        y="sum(Price ($)):Q",
        color=alt.Color("EnergyType", scale=alt.Scale(domain=domain, range=range_))
    )
    st.altair_chart(bar_chart, use_container_width=True)

Streamlit Altair Bar Stacked Chart Horizontal

Simply put the quantitive value on the x-axis to make the bar chart horizontal. This is done by specifying putting a number type, which is :Q quantitative in Altair charts on the x-axis. 

Here is the code that controls the visual below:

  "Energy Costs By Month"
   bar_chart = alt.Chart(energy_source).mark_bar().encode(
        y="month(Date):O",
        x="sum(Price ($)):Q",
        color="EnergyType:N"
    )
   st.altair_chart(bar_chart, use_container_width=True)

Streamlit Altair Bar Chart Sorted 

The sort is controlled by the sort of -x in the alt.Y("Month:N", sort=“-x”)

In this case, this sort gets passed into the encode function via the y which is what makes the graph sorted in descending order. 

Below is the code that controls the visual below:

 source = pd.DataFrame({
        "Price ($)": [10, 15, 20],
        "Month": ["January", "February", "March"]
      })
 
    bar_chart = alt.Chart(source).mark_bar().encode(
        x="sum(Price ($)):Q",
        y=alt.Y("Month:N", sort="-x")
    )
 
    st.altair_chart(bar_chart, use_container_width=True)

Conclusion

In conclusion, you can see all the great bar chart visuals that can be produced by Streamlit.

You saw just how easy it is to create the bar charts visuals and how customizable they are. 

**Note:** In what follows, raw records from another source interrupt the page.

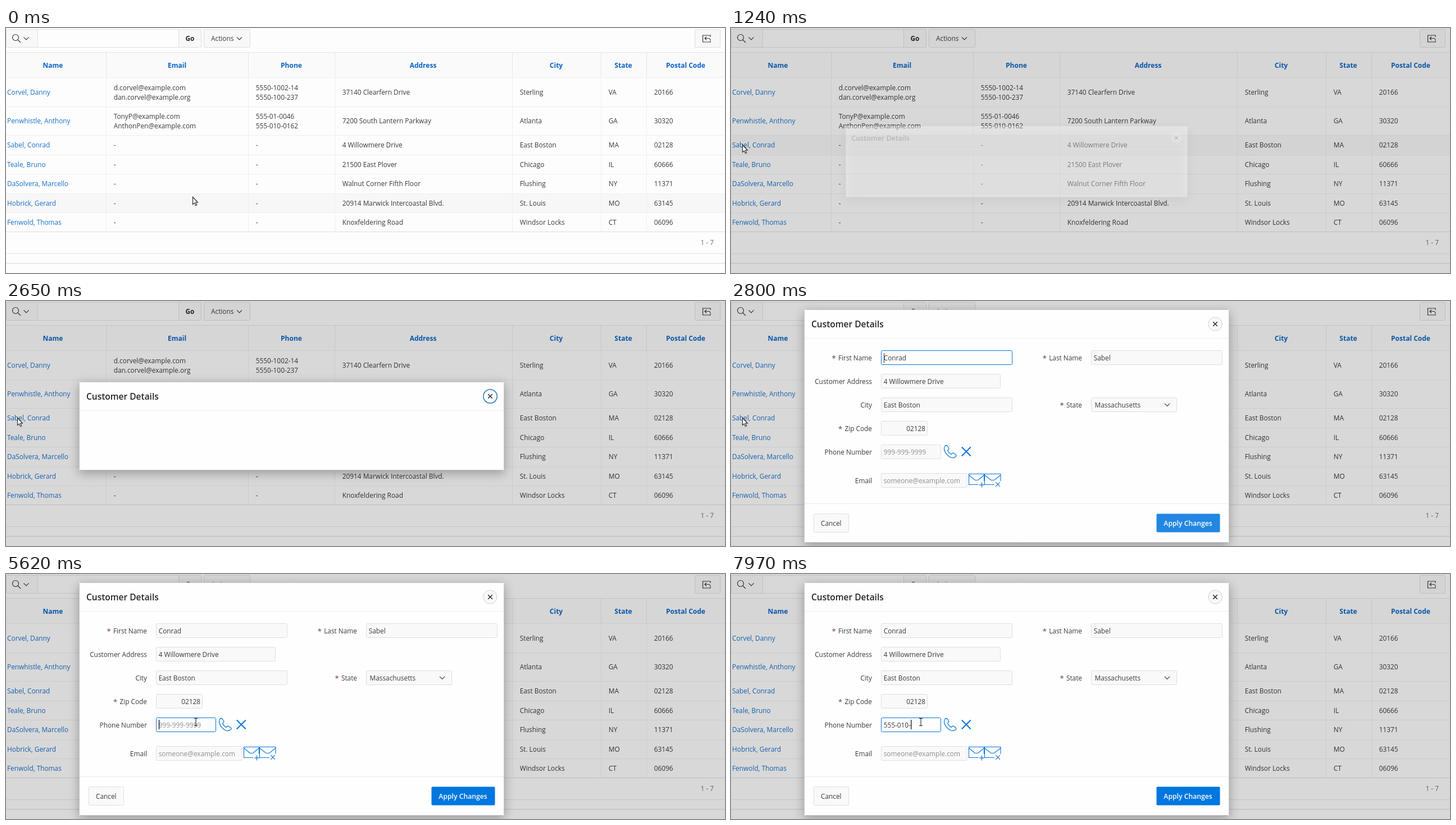
Write an HTML page with a canvas that moves like this. It is 1280 by 437 pixels and loops after 8 s.

```html
<!DOCTYPE html>
<html lang="en">
<head>
<meta charset="utf-8">
<title>Customer Details</title>
<style>
html, body { margin: 0; width: 100%; height: 100%; overflow: hidden; background: #fdfdfd; }
canvas { display: block; }
</style>
</head>
<body>
<canvas id="stage" width="1280" height="437"></canvas>
<script>
const c = document.getElementById('stage').getContext('2d');
const LOOP = 8000;
const FAMILY = '"Open Sans", "Noto Sans", sans-serif';
const INK = '#3a3a3a', LINK = '#1a70c9', HEAD = '#0a63c5', ACCENT = '#0a74d6';

const COLS = [0, 178.5, 431.5, 585.5, 901.5, 1059.5, 1140.5];
const HEADS = [['Name', 83.5], ['Email', 304.5], ['Phone', 508], ['Address', 742.5],
  ['City', 979.5], ['State', 1099], ['Postal Code', 1210]];
const ROW_Y = [88, 140, 191.5, 226, 260.5, 295, 329.5, 363.5];
const ROWS = [
  ['Corvel, Danny', 'd.corvel@example.com|dan.corvel@example.org', '5550-1002-14|5550-100-237', '37140 Clearfern Drive', 'Sterling', 'VA', '20166'],
  ['Penwhistle, Anthony', 'TonyP@example.com|AnthonPen@example.com', '555-01-0046|555-010-0162', '7200 South Lantern Parkway', 'Atlanta', 'GA', '30320'],
  ['Sabel, Conrad', '-', '-', '4 Willowmere Drive', 'East Boston', 'MA', '02128'],
  ['Teale, Bruno', '-', '-', '21500 East Plover', 'Chicago', 'IL', '60666'],
  ['DaSolvera, Marcello', '-', '-', 'Walnut Corner Fifth Floor', 'Flushing', 'NY', '11371'],
  ['Hobrick, Gerard', '-', '-', '20914 Marwick Intercoastal Blvd.', 'St. Louis', 'MO', '63145'],
  ['Fenwold, Thomas', '-', '-', 'Knoxfeldering Road', 'Windsor Locks', 'CT', '06096']
];

const TYPED = '555-010-';
const KEYS = [5940, 6090, 6240, 6720, 7190, 7340, 7490, 7970];

const TO_ROW = [[332, 301], [262, 277], [160, 243], [70, 221], [15, 209], [18, 209], [21, 208]];
const TO_PHONE = [[20, 208], [84, 219], [190, 238], [300, 257], [374, 264], [412, 265], [362, 263], [338, 264]];

const ARROW = new Path2D('M.5.5V13.6L3.5 10.9 5.6 15.6 7.7 14.7 5.7 10H9.4Z');
const HAND = new Path2D('M-1.7 1.8Q0-.8 1.6 1.8V6.4L6 7.6Q8 8.3 7.7 11L6.6 15.6V18.6H-1.4V16.4L-5.6 11.4Q-5.8 9-3.7 10L-1.7 12Z');
const HANDSET = new Path2D('M381 258.5Q379 261 379.5 265Q382 274 391 279Q396 281 400 277.5Q402 275.5 400 274L396.500 271.500Q395 270.500 393.500 272L392 273.500Q387.500 271 385.500 266.500L387 265Q388.500 263.500 387.500 262L385 258.500Q383 256.500 381 258.500Z');

function text(s, x, y, { color = INK, size = 11.85, weight = 400, align = 'left' } = {}) {
  c.font = `${weight} ${size}px ${FAMILY}`;
  c.fillStyle = color;
  c.textAlign = align;
  c.fillText(s, x, y);
  return c.measureText(s).width;
}

function line(color, width, ...pts) {
  c.strokeStyle = color;
  c.lineWidth = width;
  c.beginPath();
  for (let i = 0; i < pts.length; i += 2) c.lineTo(pts[i], pts[i + 1]);
  c.stroke();
}

function box(x, y, w, h, fill, stroke, r = 0) {
  c.beginPath();
  c.roundRect(x + .5, y + .5, w - 1, h - 1, r);
  c.fillStyle = fill;
  c.fill();
  if (stroke) {
    c.strokeStyle = stroke;
    c.lineWidth = 1;
    c.stroke();
  }
}

function circle(x, y, r, fill, stroke, width = 1) {
  c.beginPath();
  c.arc(x, y, r, 0, Math.PI * 2);
  if (fill) { c.fillStyle = fill; c.fill(); }
  c.strokeStyle = stroke;
  c.lineWidth = width;
  c.stroke();
}

const chevron = (x, y) => line(INK, 1.2, x - 4.5, y - 2.2, x, y + 2.3, x + 4.500, y - 2.2);

function cross(x, y, r, color, width) {
  line(color, width, x - r, y - r, x + r, y + r);
  line(color, width, x - r, y + r, x + r, y - r);
}

function toolbar() {
  box(0, 2, 57, 33, '#f8f8f8', '#dedede', 2);
  box(56, 2, 252, 33, '#fdfdfd', '#e2e2e2');
  box(307, 2, 41, 33, '#f8f8f8', '#dedede', 2);
  box(352, 2, 83, 33, '#f8f8f8', '#dedede', 2);
  box(1226, 2, 46, 33, '#f8f8f8', '#dedede', 2);
  circle(17, 17, 5.500, null, INK, 1.2);
  line(INK, 1.300, 21, 21, 26, 26);
  chevron(36, 18.5);
  text('Go', 327.5, 23, { weight: 700, align: 'center', color: '#262626' });
  text('Actions', 365, 23);
  chevron(415.5, 18.5);
  line(INK, 1.2, 1254, 16, 1254, 13, 1240.5, 13, 1240.5, 25, 1254, 25, 1254, 23);
  line(INK, 1.2, 1247, 15.5, 1244, 18.5, 1247, 21.5);
  c.beginPath();
  c.moveTo(1244, 18.5);
  c.lineTo(1251, 18.5);
  c.quadraticCurveTo(1254, 18.5, 1254, 22.5);
  c.stroke();
}

function table(hover) {
  c.fillStyle = '#fafafa';
  c.fillRect(0, 44, 1280, 44);
  if (hover >= 0) {
    c.fillStyle = '#f7f7f7';
    c.fillRect(0, ROW_Y[hover], 1280, ROW_Y[hover + 1] - ROW_Y[hover]);
  }
  line('#e4e4e4', 1, 0, 43.5, 1280, 43.5);
  ROW_Y.forEach((y, i) => {
    const py = Math.floor(y) + .5;
    line(i === 7 ? '#dedede' : '#efefef', 1, 0, py, 1280, py);
  });
  COLS.slice(1).forEach(x => {
    line('#e6e6e6', 1, x, 44, x, 88);
    line('#efefef', 1, x, 88, x, 363);
  });
  HEADS.forEach(([s, x]) => text(s, x, 70.5, { color: HEAD, weight: 700, size: 12, align: 'center' }));
  ROWS.forEach((row, r) => {
    const mid = (ROW_Y[r] + ROW_Y[r + 1]) / 2 + 4.7;
    row.forEach((cell, i) => {
      const x = i ? COLS[i] + 13.2 : 2;
      const parts = cell.split('|');
      parts.forEach((s, k) => text(s, x, mid + (parts.length > 1 ? k * 17 - 8.2 : 0), { color: i ? INK : LINK }));
    });
  });
  text('1 - 7', 1260, 387, { color: '#707070', align: 'right' });
  line('#e6e6e6', 1, 0, 402.5, 1280, 402.5);
  line('#dfdfdf', 1, 0, 419.5, 1280, 419.5);
  line('#f4f4f4', 1, 0, 420.5, 1280, 420.5);
}

function panel(top, height, closeFocus) {
  c.save();
  c.shadowColor = 'rgba(0,0,0,.3)';
  c.shadowBlur = 18;
  c.shadowOffsetY = 5;
  c.fillStyle = '#fefefe';
  c.fillRect(130, top, 757, height);
  c.restore();
  box(130, top, 757, height, '#fefefe', '#c6c6c6', 1);
  line('#efefef', 1, 131, top + 51.5, 886, top + 51.5);
  text('Customer Details', 143, top + 32, { size: 15.5, weight: 600, color: '#262626' });
  circle(862, top + 26, 12.2, closeFocus ? '#fefefe' : '#f8f8f8', closeFocus ? '#2a78bd' : '#d0d0d0', closeFocus ? 1.5 : 1);
  cross(862, top + 26, 3.8, '#262626', 1.5);
}

function field(x, y, w, value, o = {}) {
  box(x, y, w, 26, o.focus ? '#fefefe' : '#f9f9f9', o.focus ? ACCENT : '#dfdfdf', 2);
  if (o.right) text(value, x + w - 4, y + 17.5, { align: 'right' });
  else text(value, x + (o.pad || 4.7), y + 17.5, { color: o.hint ? '#8e8e8e' : INK });
}

function label(s, right, y, star) {
  const w = text(s, right, y, { align: 'right' });
  if (star) text('*', right - w - 11.5, y + 1, { color: star, size: 13 });
}

function envelope(x, w) {
  line(ACCENT, 1.1, x + w * .62, 327.5, x, 327.5, x, 308.5, x + w, 308.5, x + w, 321);
  line(ACCENT, 1.1, x, 310.5, x + w * .4, 319.5, x + w * .6, 319.5, x + w, 310.5);
}

function form(t) {
  const star = t < 2960 ? '#404040' : '#7a3b32';
  const onPhone = t >= 4530;
  label('First Name', 251, 105.5, star);
  label('Last Name', 625, 105.5, star);
  label('Customer Address', 251, 147.5);
  label('City', 251, 189.5);
  label('State', 625, 189.5, star);
  label('Zip Code', 251, 231.5, star);
  label('Phone Number', 251, 273.5);
  label('Email', 251, 324.5);

  field(267, 88, 234, 'Conrad', { focus: !onPhone });
  field(641, 88, 234, 'Sabel');
  field(267, 130, 213, '4 Willowmere Drive');
  field(267, 172, 234, 'East Boston');
  field(641, 172, 153, 'Massachusetts', { pad: 6.5 });
  chevron(776.5, 185);
  field(267, 214, 83, '02128', { right: true });

  const typed = TYPED.slice(0, KEYS.filter(k => t >= k).length);
  field(267, 256, 107, typed || '999-999-9999', { focus: onPhone, hint: !typed });
  field(267, 307, 154, 'someone@example.com', { hint: true });

  if (!onPhone && (t < 3260 || t >= 3887 && t < 4370)) line('#333', 1, 272.5, 93, 272.5, 110);
  if (t >= 4690 && t < 4990 || t >= 5620) {
    c.font = `400 11.85px ${FAMILY}`;
    const x = 272.5 + c.measureText(typed).width;
    line('#111', 1.3, x, 260, x, 277);
  }

  c.strokeStyle = ACCENT;
  c.lineWidth = 1.2;
  c.stroke(HANDSET);
  cross(418.8, 268.5, 8, ACCENT, 2);
  envelope(423.5, 27);
  envelope(451.5, 28.5);
  line(ACCENT, 1.2, 442, 328, 451, 328);
  line(ACCENT, 1.2, 446.5, 323.5, 446.5, 332.5);
  cross(475, 327, 3.8, ACCENT, 1.2);

  line('#ececec', 1, 131, 361.5, 886, 361.5);
  box(147, 379, 63, 34, '#f9f9f9', '#dfdfdf', 2);
  text('Cancel', 178.3, 400.5, { align: 'center' });
  box(757, 379, 114, 34, t < 2960 ? '#2287e2' : '#0076df', null, 2);
  text('Apply Changes', 813.5, 400.5, { align: 'center', weight: 600, size: 12.2, color: '#fff' });
}

function dialog(t) {
  if (t >= 2800) {
    panel(15, 416, false);
    form(t);
    return;
  }
  const p = t < 1393 ? 0 : t < 1547 ? .8 : 1;
  const s = .805 + .195 * p;
  c.save();
  c.globalAlpha = .2 + .8 * p;
  c.translate(508.5, 302);
  c.scale(s, s);
  c.translate(-508.5, -302);
  panel(144, 158, p === 1);
  c.restore();
}

// Pointer position holds between evenly spaced updates.
function stepAlong(path, t, start, end) {
  const n = path.length - 1;
  const i = Math.floor((t - start + 1) / ((end - start) / (n - 1))) + 1;
  return path[Math.max(0, Math.min(n, i))];
}

function pointer(t) {
  if (t < 1240) return stepAlong(TO_ROW, t, 140, 910);
  return stepAlong(TO_PHONE, t, 3260, 4200);
}

function drawPointer(x, y, kind) {
  if (kind === 'beam') {
    line('#333', 1.2, x, y - 6, x, y + 6);
    line('#333', 1.2, x - 3, y - 6.5, x + 3, y - 6.5);
    line('#333', 1.2, x - 3, y + 6.5, x + 3, y + 6.5);
    return;
  }
  const shape = kind === 'hand' ? HAND : ARROW;
  c.save();
  c.translate(x, y);
  c.fillStyle = '#fff';
  c.fill(shape);
  c.strokeStyle = '#222';
  c.lineWidth = 1.1;
  c.stroke(shape);
  if (kind === 'hand') {
    line('#222', .9, 1.6, 6.5, 1.6, 10);
    line('#222', .9, 4.4, 7.5, 4.4, 10.5);
  }
  c.restore();
}

function pointerKind(t, x, y) {
  if (t < 1240) return x < 84 && y < 216 ? 'hand' : 'arrow';
  if (y > 256 && x > 268 && x < 374) return 'beam';
  return y > 256 && x > 378 ? 'hand' : 'arrow';
}

function draw(t) {
  const [x, y] = pointer(t);
  const hover = t < 1393 ? ROW_Y.findIndex((top, i) => y >= top && y < ROW_Y[i + 1]) : -1;
  c.fillStyle = '#fdfdfd';
  c.fillRect(0, 0, 1280, 437);
  toolbar();
  table(hover);
  if (t >= 1240) {
    c.fillStyle = 'rgba(0,0,0,.145)';
    c.fillRect(0, 0, 1280, 437);
    dialog(t);
  }
  drawPointer(x, y, pointerKind(t, x, y));
}

const began = performance.now();
function tick() {
  draw((performance.now() - began) % LOOP);
  requestAnimationFrame(tick);
}
tick();
</script>
</body>
</html>
```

As you saw Altair charts are a great choice for creating compelling charts in Streamlit. These bar charts can be a compelling visual component to your ‘data apps’, especially with Streamlit!